**Task instructions:** Could you please find each line in the records that contains the word "height" and copy it?

**Material shown:**
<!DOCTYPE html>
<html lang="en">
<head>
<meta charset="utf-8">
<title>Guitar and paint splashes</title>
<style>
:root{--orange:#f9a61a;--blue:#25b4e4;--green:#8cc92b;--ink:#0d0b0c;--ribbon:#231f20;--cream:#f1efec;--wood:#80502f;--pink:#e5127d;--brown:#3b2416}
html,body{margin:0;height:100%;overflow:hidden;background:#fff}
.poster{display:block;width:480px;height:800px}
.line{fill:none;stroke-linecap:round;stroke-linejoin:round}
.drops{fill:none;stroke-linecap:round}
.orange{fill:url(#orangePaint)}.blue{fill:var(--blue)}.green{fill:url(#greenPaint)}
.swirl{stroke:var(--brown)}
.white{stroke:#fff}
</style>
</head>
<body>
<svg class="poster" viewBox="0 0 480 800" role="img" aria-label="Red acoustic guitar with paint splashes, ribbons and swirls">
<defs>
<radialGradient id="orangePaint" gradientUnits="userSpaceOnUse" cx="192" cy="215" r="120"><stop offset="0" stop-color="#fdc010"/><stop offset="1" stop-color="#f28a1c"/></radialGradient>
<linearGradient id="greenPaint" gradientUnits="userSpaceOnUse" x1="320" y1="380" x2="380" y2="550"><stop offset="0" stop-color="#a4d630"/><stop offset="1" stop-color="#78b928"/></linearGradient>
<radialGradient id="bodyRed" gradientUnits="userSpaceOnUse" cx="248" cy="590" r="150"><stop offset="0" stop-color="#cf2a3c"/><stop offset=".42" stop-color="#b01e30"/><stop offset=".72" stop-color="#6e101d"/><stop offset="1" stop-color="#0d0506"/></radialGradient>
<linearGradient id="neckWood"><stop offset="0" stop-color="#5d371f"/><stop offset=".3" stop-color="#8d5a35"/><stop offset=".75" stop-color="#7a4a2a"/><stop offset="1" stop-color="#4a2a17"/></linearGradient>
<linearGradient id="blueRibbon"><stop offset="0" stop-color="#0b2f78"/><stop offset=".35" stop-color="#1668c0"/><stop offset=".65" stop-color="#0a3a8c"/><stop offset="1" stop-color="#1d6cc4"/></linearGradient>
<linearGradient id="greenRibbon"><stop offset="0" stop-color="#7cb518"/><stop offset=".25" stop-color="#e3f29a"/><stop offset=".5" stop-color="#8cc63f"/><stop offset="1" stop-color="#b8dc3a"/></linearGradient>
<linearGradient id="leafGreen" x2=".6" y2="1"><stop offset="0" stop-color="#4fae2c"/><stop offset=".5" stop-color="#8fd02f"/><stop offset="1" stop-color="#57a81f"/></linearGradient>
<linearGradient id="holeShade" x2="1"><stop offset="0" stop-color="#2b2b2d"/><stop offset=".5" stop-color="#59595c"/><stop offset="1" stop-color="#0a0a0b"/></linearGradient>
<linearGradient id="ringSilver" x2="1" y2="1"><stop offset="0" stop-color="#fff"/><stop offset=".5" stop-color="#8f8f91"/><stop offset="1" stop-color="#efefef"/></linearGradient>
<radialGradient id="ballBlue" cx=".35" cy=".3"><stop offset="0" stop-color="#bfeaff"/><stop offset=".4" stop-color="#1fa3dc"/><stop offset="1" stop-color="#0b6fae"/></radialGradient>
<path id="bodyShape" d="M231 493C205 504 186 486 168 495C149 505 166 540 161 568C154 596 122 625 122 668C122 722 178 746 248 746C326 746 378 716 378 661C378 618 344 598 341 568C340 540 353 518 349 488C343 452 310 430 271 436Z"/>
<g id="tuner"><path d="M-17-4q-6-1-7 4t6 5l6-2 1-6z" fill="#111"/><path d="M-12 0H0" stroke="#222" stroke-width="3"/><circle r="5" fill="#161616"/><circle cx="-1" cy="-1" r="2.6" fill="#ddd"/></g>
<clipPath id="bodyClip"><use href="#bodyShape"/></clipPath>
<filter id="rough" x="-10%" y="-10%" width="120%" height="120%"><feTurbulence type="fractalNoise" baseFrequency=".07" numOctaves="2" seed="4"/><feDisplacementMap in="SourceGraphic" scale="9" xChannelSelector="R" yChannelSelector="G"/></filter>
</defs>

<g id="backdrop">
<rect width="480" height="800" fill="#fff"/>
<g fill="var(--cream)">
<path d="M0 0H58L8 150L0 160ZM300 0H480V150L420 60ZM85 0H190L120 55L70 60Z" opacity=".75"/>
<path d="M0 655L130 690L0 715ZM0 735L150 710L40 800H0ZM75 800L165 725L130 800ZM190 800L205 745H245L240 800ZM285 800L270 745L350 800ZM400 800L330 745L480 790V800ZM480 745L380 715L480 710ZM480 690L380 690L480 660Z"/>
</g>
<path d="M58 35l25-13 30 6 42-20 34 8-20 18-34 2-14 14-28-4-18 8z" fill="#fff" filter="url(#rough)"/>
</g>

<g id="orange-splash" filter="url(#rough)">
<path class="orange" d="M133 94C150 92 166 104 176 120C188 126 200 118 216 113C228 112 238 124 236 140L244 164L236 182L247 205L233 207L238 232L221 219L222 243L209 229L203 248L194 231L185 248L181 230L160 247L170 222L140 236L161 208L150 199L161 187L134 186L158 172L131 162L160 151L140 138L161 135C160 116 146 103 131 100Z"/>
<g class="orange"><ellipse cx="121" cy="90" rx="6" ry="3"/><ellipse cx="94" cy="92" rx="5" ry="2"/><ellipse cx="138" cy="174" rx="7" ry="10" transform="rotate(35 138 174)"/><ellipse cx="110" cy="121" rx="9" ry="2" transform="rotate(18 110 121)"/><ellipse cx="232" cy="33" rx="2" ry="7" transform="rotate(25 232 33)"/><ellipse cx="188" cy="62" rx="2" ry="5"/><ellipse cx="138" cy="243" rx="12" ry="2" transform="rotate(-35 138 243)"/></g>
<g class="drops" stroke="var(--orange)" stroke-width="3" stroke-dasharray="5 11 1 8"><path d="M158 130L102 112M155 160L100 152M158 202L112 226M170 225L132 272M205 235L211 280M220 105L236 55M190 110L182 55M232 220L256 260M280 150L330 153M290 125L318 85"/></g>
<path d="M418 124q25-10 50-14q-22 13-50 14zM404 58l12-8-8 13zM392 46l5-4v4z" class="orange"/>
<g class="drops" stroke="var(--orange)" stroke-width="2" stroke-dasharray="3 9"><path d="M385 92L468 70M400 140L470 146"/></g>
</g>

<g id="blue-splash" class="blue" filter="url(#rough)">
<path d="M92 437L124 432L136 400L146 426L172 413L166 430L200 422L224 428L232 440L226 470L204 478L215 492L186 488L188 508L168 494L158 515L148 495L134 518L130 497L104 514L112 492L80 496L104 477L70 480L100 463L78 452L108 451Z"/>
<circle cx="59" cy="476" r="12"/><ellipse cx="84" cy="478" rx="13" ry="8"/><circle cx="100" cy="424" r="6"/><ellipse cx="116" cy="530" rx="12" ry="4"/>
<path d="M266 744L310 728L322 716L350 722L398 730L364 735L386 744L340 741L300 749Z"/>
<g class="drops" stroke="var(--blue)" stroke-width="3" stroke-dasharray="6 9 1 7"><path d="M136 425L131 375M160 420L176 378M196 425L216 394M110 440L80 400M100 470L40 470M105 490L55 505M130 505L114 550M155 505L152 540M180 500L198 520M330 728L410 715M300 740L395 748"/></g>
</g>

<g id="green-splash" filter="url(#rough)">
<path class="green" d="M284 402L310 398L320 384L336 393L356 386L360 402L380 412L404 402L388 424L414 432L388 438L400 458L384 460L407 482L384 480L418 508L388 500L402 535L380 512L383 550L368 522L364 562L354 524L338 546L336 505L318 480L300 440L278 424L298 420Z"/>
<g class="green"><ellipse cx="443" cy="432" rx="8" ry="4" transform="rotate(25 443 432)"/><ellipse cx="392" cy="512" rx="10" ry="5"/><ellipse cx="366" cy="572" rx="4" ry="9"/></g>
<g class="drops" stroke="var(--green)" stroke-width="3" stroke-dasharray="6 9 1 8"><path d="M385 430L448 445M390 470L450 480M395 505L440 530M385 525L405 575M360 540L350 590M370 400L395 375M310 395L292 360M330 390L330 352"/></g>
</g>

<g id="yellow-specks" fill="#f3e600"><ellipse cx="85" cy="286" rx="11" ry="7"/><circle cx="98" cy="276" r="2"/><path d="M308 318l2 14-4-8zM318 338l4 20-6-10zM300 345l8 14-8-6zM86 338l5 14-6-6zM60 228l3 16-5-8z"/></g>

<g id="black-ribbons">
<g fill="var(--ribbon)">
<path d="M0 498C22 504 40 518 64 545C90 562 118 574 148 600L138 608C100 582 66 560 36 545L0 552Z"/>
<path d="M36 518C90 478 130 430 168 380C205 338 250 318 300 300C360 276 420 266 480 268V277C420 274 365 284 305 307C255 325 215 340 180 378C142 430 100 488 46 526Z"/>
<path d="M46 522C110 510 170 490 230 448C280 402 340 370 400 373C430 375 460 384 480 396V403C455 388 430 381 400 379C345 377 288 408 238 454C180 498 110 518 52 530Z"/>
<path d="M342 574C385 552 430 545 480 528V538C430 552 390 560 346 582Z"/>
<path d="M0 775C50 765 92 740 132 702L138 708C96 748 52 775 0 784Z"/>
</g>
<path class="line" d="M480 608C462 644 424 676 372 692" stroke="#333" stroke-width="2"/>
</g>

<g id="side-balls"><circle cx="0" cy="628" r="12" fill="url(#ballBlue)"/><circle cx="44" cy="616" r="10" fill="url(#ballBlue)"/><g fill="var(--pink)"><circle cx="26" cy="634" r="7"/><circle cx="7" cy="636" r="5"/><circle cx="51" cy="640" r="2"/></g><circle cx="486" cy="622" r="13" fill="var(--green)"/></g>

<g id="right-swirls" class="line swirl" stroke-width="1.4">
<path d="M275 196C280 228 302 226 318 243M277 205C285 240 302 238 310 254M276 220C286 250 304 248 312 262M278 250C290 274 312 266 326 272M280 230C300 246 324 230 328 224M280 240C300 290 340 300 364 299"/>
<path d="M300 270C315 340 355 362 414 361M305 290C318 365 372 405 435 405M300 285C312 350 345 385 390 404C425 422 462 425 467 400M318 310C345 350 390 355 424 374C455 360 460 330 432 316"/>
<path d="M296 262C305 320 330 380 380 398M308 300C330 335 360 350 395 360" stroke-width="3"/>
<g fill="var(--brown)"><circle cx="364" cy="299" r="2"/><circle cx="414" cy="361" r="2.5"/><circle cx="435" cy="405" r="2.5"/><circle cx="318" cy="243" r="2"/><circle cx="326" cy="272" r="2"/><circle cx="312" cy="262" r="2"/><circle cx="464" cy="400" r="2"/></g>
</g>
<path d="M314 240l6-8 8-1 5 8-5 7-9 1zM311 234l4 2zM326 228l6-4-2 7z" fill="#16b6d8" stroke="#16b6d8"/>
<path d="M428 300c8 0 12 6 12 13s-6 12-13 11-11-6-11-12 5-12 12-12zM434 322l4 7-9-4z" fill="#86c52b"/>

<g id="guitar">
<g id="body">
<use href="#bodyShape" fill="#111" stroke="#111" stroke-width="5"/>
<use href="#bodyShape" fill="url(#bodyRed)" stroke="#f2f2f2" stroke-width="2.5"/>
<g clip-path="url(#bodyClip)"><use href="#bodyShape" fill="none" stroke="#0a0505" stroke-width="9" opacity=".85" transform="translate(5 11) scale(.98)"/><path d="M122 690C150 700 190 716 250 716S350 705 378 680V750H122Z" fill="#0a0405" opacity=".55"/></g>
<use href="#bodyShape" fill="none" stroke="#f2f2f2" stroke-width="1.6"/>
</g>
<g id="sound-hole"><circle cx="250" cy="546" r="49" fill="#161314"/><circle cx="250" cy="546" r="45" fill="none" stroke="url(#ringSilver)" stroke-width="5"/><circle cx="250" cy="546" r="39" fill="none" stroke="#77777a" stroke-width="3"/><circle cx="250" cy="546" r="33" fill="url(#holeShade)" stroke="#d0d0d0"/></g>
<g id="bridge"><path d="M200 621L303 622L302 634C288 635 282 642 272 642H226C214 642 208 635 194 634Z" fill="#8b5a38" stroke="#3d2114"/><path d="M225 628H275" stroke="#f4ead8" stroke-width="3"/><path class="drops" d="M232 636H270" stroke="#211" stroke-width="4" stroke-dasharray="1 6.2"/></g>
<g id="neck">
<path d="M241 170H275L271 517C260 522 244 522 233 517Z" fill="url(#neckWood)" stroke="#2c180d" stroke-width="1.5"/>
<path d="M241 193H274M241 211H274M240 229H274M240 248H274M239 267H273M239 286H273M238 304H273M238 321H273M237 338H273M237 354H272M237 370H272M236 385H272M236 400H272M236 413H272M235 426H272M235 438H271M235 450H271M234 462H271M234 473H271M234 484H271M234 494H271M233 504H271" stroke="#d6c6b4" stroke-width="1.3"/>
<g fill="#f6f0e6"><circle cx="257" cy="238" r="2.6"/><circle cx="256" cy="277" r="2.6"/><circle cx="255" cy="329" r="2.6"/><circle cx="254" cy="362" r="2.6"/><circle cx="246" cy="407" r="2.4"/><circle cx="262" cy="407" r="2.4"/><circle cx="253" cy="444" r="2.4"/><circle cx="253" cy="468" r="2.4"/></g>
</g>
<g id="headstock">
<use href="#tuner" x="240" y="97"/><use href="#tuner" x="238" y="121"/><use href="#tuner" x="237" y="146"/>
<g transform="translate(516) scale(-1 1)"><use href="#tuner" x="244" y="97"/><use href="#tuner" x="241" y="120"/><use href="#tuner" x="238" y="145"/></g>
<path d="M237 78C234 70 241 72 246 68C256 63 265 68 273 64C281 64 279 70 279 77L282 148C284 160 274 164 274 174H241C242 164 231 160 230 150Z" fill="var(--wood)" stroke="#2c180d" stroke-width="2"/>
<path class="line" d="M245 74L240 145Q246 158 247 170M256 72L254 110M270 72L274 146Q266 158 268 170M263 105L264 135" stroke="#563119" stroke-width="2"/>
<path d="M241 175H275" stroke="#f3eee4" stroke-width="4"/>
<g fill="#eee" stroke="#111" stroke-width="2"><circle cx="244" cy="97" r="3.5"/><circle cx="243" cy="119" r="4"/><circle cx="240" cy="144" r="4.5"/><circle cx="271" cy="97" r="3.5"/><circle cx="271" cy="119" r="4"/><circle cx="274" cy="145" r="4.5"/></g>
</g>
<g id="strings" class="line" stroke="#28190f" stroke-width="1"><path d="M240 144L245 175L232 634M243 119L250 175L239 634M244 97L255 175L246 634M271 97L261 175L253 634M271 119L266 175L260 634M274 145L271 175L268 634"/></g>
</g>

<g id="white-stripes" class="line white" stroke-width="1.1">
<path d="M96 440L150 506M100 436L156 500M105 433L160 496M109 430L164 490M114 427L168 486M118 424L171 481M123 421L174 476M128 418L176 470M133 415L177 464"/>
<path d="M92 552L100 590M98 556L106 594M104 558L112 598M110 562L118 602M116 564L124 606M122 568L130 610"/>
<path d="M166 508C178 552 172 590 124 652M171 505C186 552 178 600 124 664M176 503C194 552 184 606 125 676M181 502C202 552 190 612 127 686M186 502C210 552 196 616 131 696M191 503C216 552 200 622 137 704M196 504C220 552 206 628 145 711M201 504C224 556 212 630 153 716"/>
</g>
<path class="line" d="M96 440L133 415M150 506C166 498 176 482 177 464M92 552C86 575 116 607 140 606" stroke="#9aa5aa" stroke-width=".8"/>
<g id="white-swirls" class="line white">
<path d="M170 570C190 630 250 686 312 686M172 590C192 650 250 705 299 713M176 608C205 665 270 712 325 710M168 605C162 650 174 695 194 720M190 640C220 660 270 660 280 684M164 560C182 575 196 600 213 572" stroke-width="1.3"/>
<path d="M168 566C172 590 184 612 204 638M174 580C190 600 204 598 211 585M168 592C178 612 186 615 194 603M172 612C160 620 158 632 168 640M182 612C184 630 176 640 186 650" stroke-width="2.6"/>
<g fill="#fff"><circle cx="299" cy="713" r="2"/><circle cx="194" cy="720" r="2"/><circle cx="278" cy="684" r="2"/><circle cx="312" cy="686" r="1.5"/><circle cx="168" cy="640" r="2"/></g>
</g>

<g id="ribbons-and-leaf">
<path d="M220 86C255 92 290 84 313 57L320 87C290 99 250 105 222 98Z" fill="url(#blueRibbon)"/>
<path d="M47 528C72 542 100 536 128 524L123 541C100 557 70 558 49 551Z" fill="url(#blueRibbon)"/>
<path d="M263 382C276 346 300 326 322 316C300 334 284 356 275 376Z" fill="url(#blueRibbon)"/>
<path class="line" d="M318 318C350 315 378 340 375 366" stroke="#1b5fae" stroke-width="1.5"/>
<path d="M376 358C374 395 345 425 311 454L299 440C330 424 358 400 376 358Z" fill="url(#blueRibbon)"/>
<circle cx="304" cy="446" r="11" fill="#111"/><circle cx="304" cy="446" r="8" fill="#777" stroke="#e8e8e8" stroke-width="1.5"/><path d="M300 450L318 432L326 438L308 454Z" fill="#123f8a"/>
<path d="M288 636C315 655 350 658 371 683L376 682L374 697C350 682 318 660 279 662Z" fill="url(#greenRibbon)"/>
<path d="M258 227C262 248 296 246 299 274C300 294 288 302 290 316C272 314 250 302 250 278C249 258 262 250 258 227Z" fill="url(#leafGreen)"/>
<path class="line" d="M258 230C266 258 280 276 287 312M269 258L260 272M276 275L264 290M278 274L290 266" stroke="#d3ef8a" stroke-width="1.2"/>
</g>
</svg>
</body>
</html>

**Written response:**
html,body{margin:0;height:100%;overflow:hidden;background:#fff}
.poster{display:block;width:480px;height:800px}
<filter id="rough" x="-10%" y="-10%" width="120%" height="120%"><feTurbulence type="fractalNoise" baseFrequency=".07" numOctaves="2" seed="4"/><feDisplacementMap in="SourceGraphic" scale="9" xChannelSelector="R" yChannelSelector="G"/></filter>
<rect width="480" height="800" fill="#fff"/>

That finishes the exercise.